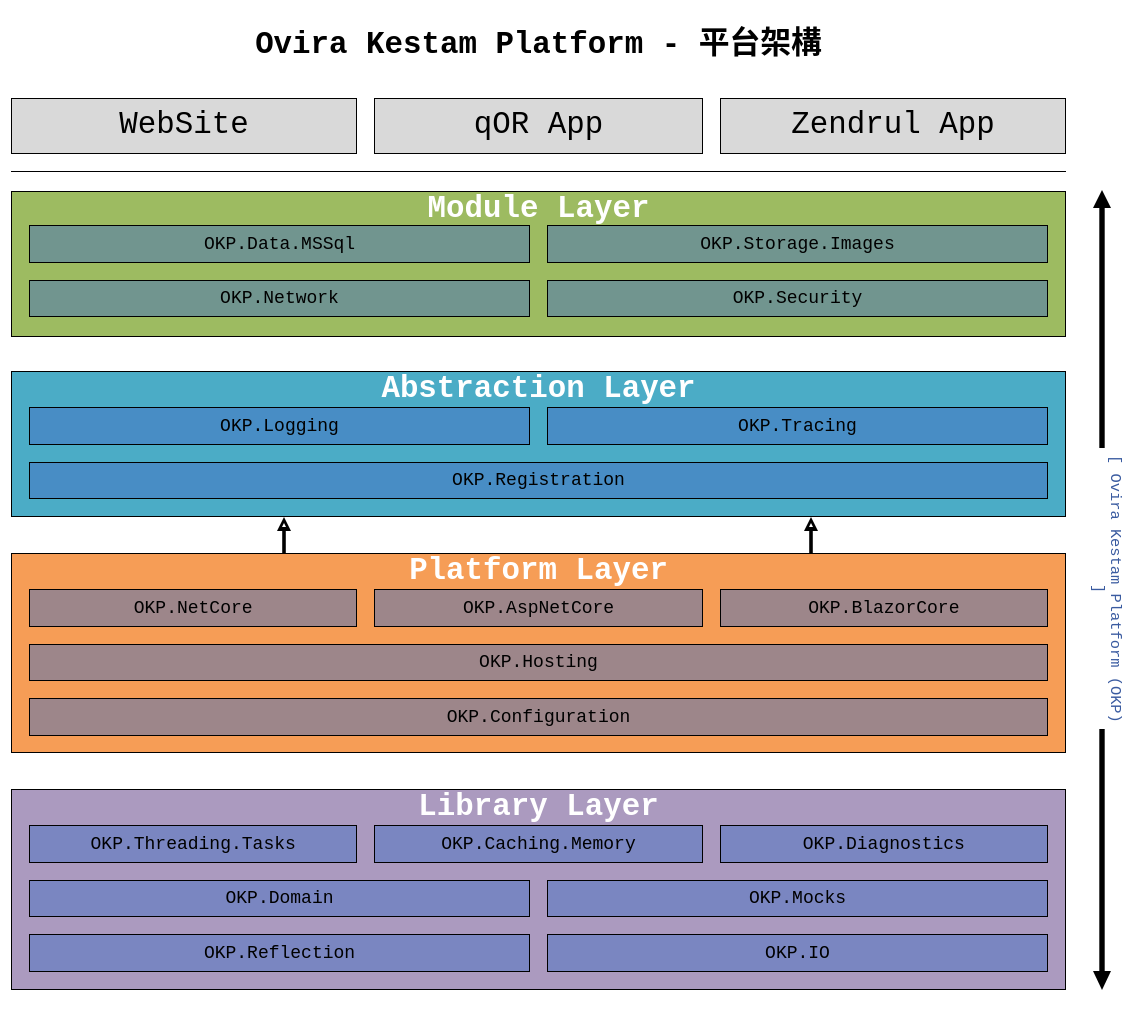
<!DOCTYPE html>
<html lang="zh-Hant">
<head>
<meta charset="utf-8">
<title>Ovira Kestam Platform - 平台架構</title>
<style>
:root {
  --ink: #000;
  --paper: #fff;
  --client: #d9d9d9;
  --module: #9dbb61;
  --module-part: #71958f;
  --abstraction: #4bacc6;
  --abstraction-part: #488dc5;
  --platform: #f69d56;
  --platform-part: #9d868a;
  --library: #ab9abf;
  --library-part: #7a86c1;
  --scope: #3a5ba0;
}
* { box-sizing: border-box; margin: 0; padding: 0; }
body {
  width: 1137px;
  height: 1010px;
  overflow: hidden;
  display: grid;
  grid-template-columns: 1055px 71px;
  padding-left: 11px;
  background: var(--paper);
  color: var(--ink);
  font: 18px "Liberation Mono", "Noto Sans CJK TC", monospace;
}
svg { display: block; }
ul { list-style: none; }
.stack { display: flex; flex-direction: column; }
h1 {
  height: 98px;
  padding-top: 24px;
  font-size: 30.8px;
  line-height: 42px;
  text-align: center;
  white-space: nowrap;
}
.clients {
  display: grid;
  grid-template-columns: 346px 1fr 346px;
  gap: 17px;
  height: 56px;
  font-size: 30.8px;
}
.clients li, .parts li {
  display: flex;
  align-items: center;
  justify-content: center;
  border: 1px solid var(--ink);
}
.clients li { padding-bottom: 3px; background: var(--client); }
.divider { height: 1px; margin: 17px 0 19px; border: 0; background: var(--ink); }
.layer {
  --heading: 35px;
  height: 146px;
  padding: 0 17px;
  border: 1px solid var(--ink);
  background: var(--fill);
}
.layer h2 {
  height: var(--heading);
  color: var(--paper);
  font-size: 30.8px;
  line-height: 34px;
  text-align: center;
}
.parts {
  display: grid;
  grid-template-columns: repeat(6, 1fr);
  grid-auto-rows: 37.6px;
  gap: 17px;
}
.parts li { background: var(--part); }
.third { grid-column: span 2; }
.half { grid-column: span 3; }
.full { grid-column: span 6; }
.module { --fill: var(--module); --part: var(--module-part); --heading: 33px; margin-bottom: 34px; }
.abstraction { --fill: var(--abstraction); --part: var(--abstraction-part); }
.platform { --fill: var(--platform); --part: var(--platform-part); height: 200px; margin-bottom: 36px; }
.library { --fill: var(--library); --part: var(--library-part); height: 201px; }
.scope { display: flex; flex-direction: column; align-items: center; padding-top: 190px; }
.scope p {
  position: relative;
  left: 4px;
  height: 281px;
  writing-mode: vertical-rl;
  color: var(--scope);
  font-size: 15.4px;
  line-height: 17px;
  text-align: center;
  white-space: nowrap;
}
.scope span { display: block; }
</style>
</head>
<body>
<main class="stack">
  <h1>Ovira Kestam Platform - 平台架構</h1>
  <ul class="clients">
    <li>WebSite</li>
    <li>qOR App</li>
    <li>Zendrul App</li>
  </ul>
  <hr class="divider">

  <section class="layer module">
    <h2>Module Layer</h2>
    <ul class="parts">
      <li class="half">OKP.Data.MSSql</li>
      <li class="half">OKP.Storage.Images</li>
      <li class="half">OKP.Network</li>
      <li class="half">OKP.Security</li>
    </ul>
  </section>

  <section class="layer abstraction">
    <h2>Abstraction Layer</h2>
    <ul class="parts">
      <li class="half">OKP.Logging</li>
      <li class="half">OKP.Tracing</li>
      <li class="full">OKP.Registration</li>
    </ul>
  </section>

  <svg class="connectors" width="1055" height="36" viewBox="0 0 1055 36" aria-hidden="true">
    <defs>
      <g id="up-arrow">
        <line x1="0" y1="12" x2="0" y2="36" stroke="#000" stroke-width="3.6"/>
        <polygon points="0,0 7,14 -7,14" fill="#000"/>
        <polygon points="0,6 2,10 -2,10" fill="#fff"/>
      </g>
    </defs>
    <use href="#up-arrow" x="273"/>
    <use href="#up-arrow" x="800"/>
  </svg>

  <section class="layer platform">
    <h2>Platform Layer</h2>
    <ul class="parts">
      <li class="third">OKP.NetCore</li>
      <li class="third">OKP.AspNetCore</li>
      <li class="third">OKP.BlazorCore</li>
      <li class="full">OKP.Hosting</li>
      <li class="full">OKP.Configuration</li>
    </ul>
  </section>

  <section class="layer library">
    <h2>Library Layer</h2>
    <ul class="parts">
      <li class="third">OKP.Threading.Tasks</li>
      <li class="third">OKP.Caching.Memory</li>
      <li class="third">OKP.Diagnostics</li>
      <li class="half">OKP.Domain</li>
      <li class="half">OKP.Mocks</li>
      <li class="half">OKP.Reflection</li>
      <li class="half">OKP.IO</li>
    </ul>
  </section>
</main>

<aside class="scope">
  <svg width="20" height="258" viewBox="0 0 20 258" aria-hidden="true">
    <line x1="10" y1="16" x2="10" y2="258" stroke="#000" stroke-width="5.4"/>
    <polygon points="10,0 19,18 1,18"/>
  </svg>
  <p><span>[ Ovira Kestam Platform (OKP)</span><span>]</span></p>
  <svg width="20" height="261" viewBox="0 0 20 261" aria-hidden="true">
    <line x1="10" y1="0" x2="10" y2="244" stroke="#000" stroke-width="5.4"/>
    <polygon points="10,261 19,242 1,242"/>
  </svg>
</aside>
</body>
</html>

+ + + +

List every line above that contains the word "half".

Written solution.
.half { grid-column: span 3; }
      <li class="half">OKP.Data.MSSql</li>
      <li class="half">OKP.Storage.Images</li>
      <li class="half">OKP.Network</li>
      <li class="half">OKP.Security</li>
      <li class="half">OKP.Logging</li>
      <li class="half">OKP.Tracing</li>
      <li class="half">OKP.Domain</li>
      <li class="half">OKP.Mocks</li>
      <li class="half">OKP.Reflection</li>
      <li class="half">OKP.IO</li>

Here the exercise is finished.